Van Lanschot Kempen has become the latest Dutch bank to come under fire for plans to raise its senior executives’ pay by a double-digit margin.
The bank is due to recommend a 20% increase in CEO Karl Guha’s wage packet at its shareholders’ meeting on May 31, in the form of shares and pension contributions. It would take Guha’s total remuneration to €1.5 million.
The bank’s other three executive board members would also receive pay rises to take their annual income over the €1 million mark. The bank says the move would bring its salaries in line with its competitors.
Van Lanschot Kempen, based in Den Bosch, specialises in wealth management for many of the Netherlands’ richest citizens.
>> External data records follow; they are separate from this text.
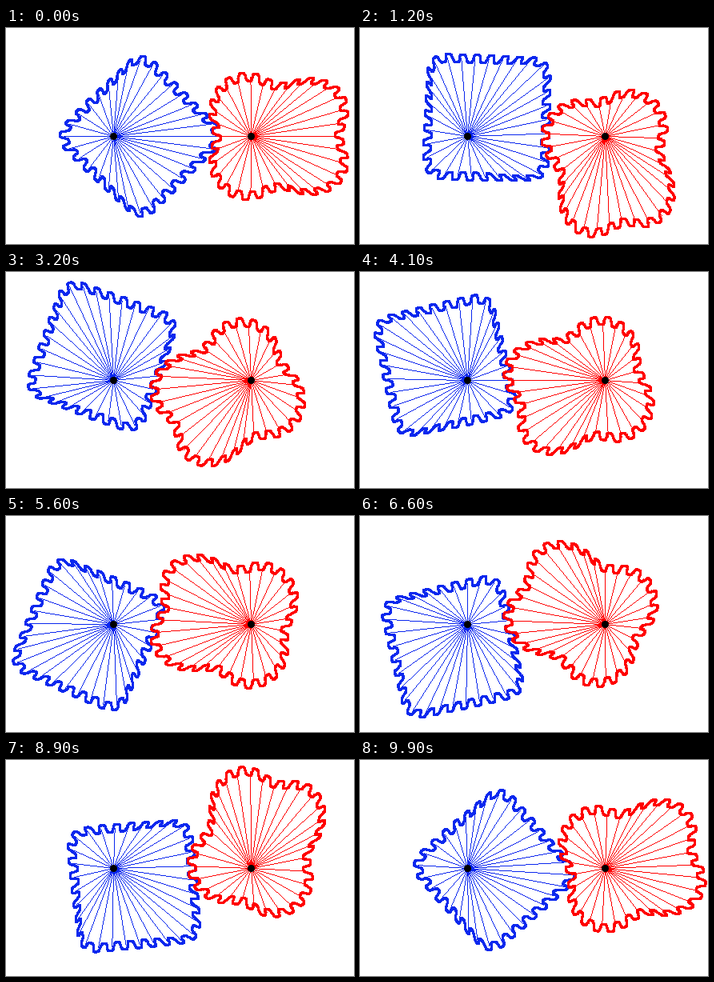
Write an HTML page with a canvas that moves like this. It is 435 px wide and 270 px high and loops after 10000 ms.

```html
<!DOCTYPE html>
<html lang="en">
<head>
<meta charset="utf-8">
<title>Non-circular gears</title>
<style>
  html, body { margin: 0; width: 100%; height: 100%; overflow: hidden; background: #fff; }
  canvas { display: block; }
</style>
</head>
<body>
<canvas id="stage" width="435" height="270"></canvas>
<script>
const ctx = document.getElementById('stage').getContext('2d');
const TAU = 2 * Math.PI;
const LOOP = 10000, STEP = 100;
const TEETH = 32, PER_TOOTH = 64, COUNT = TEETH * PER_TOOTH;
const AXLE = 172;        // distance between the two shafts
const CORNER = 95.5;     // centre of the rounded square to its corners
const OFFSET = 33.5;     // centre of the rounded square to its shaft
const DEPTH = 5;         // tooth height above the pitch curve
const SHARP = 2.5;       // steepness of the tooth flanks
const PEN = 3;
const BLUE = { x: 134, y: 135, color: '#0b28ee' };
const RED = { x: BLUE.x + AXLE, y: 135, color: '#ff0000' };

// Point on a rounded square standing on its corner, u in 0..1 from the right corner.
function squarePoint(u, side) {
  const round = (Math.SQRT2 * side - CORNER) / (Math.SQRT2 - 1);
  const flat = 2 * (side - round), arc = round * Math.PI / 4;
  const quarter = Math.floor(u * 4);
  const d = (u * 4 - quarter) * (flat + 2 * arc);
  const reach = CORNER - round;
  const along = Math.min(1, Math.max(0, (d - arc) / flat));
  const turn = d < arc ? d / round
    : d < arc + flat ? Math.PI / 4
    : Math.PI / 4 + (d - arc - flat) / round;
  const x = reach * (1 - along) + round * Math.cos(turn);
  const y = reach * along + round * Math.sin(turn);
  const c = Math.cos(quarter * Math.PI / 2), s = Math.sin(quarter * Math.PI / 2);
  return [x * c - y * s + OFFSET, x * s + y * c];
}

// Pitch curve in polar form, with the angle the mating gear has turned.
function pitchCurve(side) {
  const curve = [];
  let mate = 0, last = null;
  for (let i = 0; i <= COUNT; i++) {
    const [x, y] = squarePoint(i / COUNT, side);
    const r = Math.hypot(x, y);
    let angle = Math.atan2(y, x);
    if (last) {
      while (angle < last.angle - 1) angle += TAU;
      const mid = (r + last.r) / 2;
      mate += (angle - last.angle) * mid / (AXLE - mid);
    }
    last = { angle, r, mate };
    curve.push(last);
  }
  return curve;
}

// Choose the side so that one turn of blue is exactly one turn of red.
let low = 68, high = 82;
for (let i = 0; i < 30; i++) {
  const side = (low + high) / 2;
  if (pitchCurve(side)[COUNT].mate < TAU) low = side; else high = side;
}
const curve = pitchCurve(low);

const tooth = i =>
  DEPTH * Math.tanh(SHARP * Math.cos(TAU * (i / PER_TOOTH + 1 / 8))) / Math.tanh(SHARP);

const blueShape = curve.map((p, i) => ({ angle: p.angle, pitch: p.r, edge: p.r + tooth(i) }));
const redShape = curve.map((p, i) => ({
  angle: Math.PI - p.mate, pitch: AXLE - p.r, edge: AXLE - p.r - tooth(i)
}));

function mateAngle(angle) {
  const i = Math.max(1, curve.findIndex(p => p.angle >= angle));
  const a = curve[i - 1], b = curve[i];
  return a.mate + (b.mate - a.mate) * (angle - a.angle) / (b.angle - a.angle);
}

// Square pen on whole pixels, for hard edges.
function stamp(x, y, size) {
  const half = (size - 1) / 2;
  ctx.fillRect(Math.round(x) - half, Math.round(y) - half, size, size);
}

function thinLine(x, y, dx, dy) {
  const n = Math.round(Math.max(Math.abs(dx), Math.abs(dy)));
  for (let k = 0; k <= n; k++) stamp(x + dx * k / n, y + dy * k / n, 1);
}

function drawGear(gear, shape, turn) {
  const arm = (p, r) => [r * Math.cos(p.angle + turn), -r * Math.sin(p.angle + turn)];
  ctx.fillStyle = gear.color;
  for (let i = 0; i < COUNT; i += PER_TOOTH) {
    thinLine(gear.x, gear.y, ...arm(shape[i], shape[i].pitch));
  }
  for (const p of shape) {
    const [dx, dy] = arm(p, p.edge);
    stamp(gear.x + dx, gear.y + dy, PEN);
  }
  ctx.fillStyle = '#000';
  ctx.beginPath();
  ctx.arc(gear.x + 0.5, gear.y + 0.5, 4.5, 0, TAU);
  ctx.fill();
}

let shown = -1;
function draw() {
  const step = Math.floor(performance.now() % LOOP / STEP);
  if (step !== shown) {
    shown = step;
    const turn = TAU * step * STEP / LOOP;
    ctx.fillStyle = '#fff';
    ctx.fillRect(0, 0, 435, 270);
    drawGear(BLUE, blueShape, turn);
    drawGear(RED, redShape, -mateAngle(turn));
  }
  requestAnimationFrame(draw);
}
draw();
</script>
</body>
</html>
```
Although it is one of the smallest AEX-listed companies, with 1,685 employees and total capital reserves of €14.7 billion, it says its status means it needs to be able to compete with major Dutch firms such as ING bank, insurance company Nationale Nederlanden and chemicals firm DSM.
In a statement the bank said that the high increases were justified by ‘the successful transformation to a specialist wealth manager, with good to very good financial results’.
However, institutional investors’ group Eumedion questioned whether the proposal ‘would help to restore society’s trust in the financial sector’.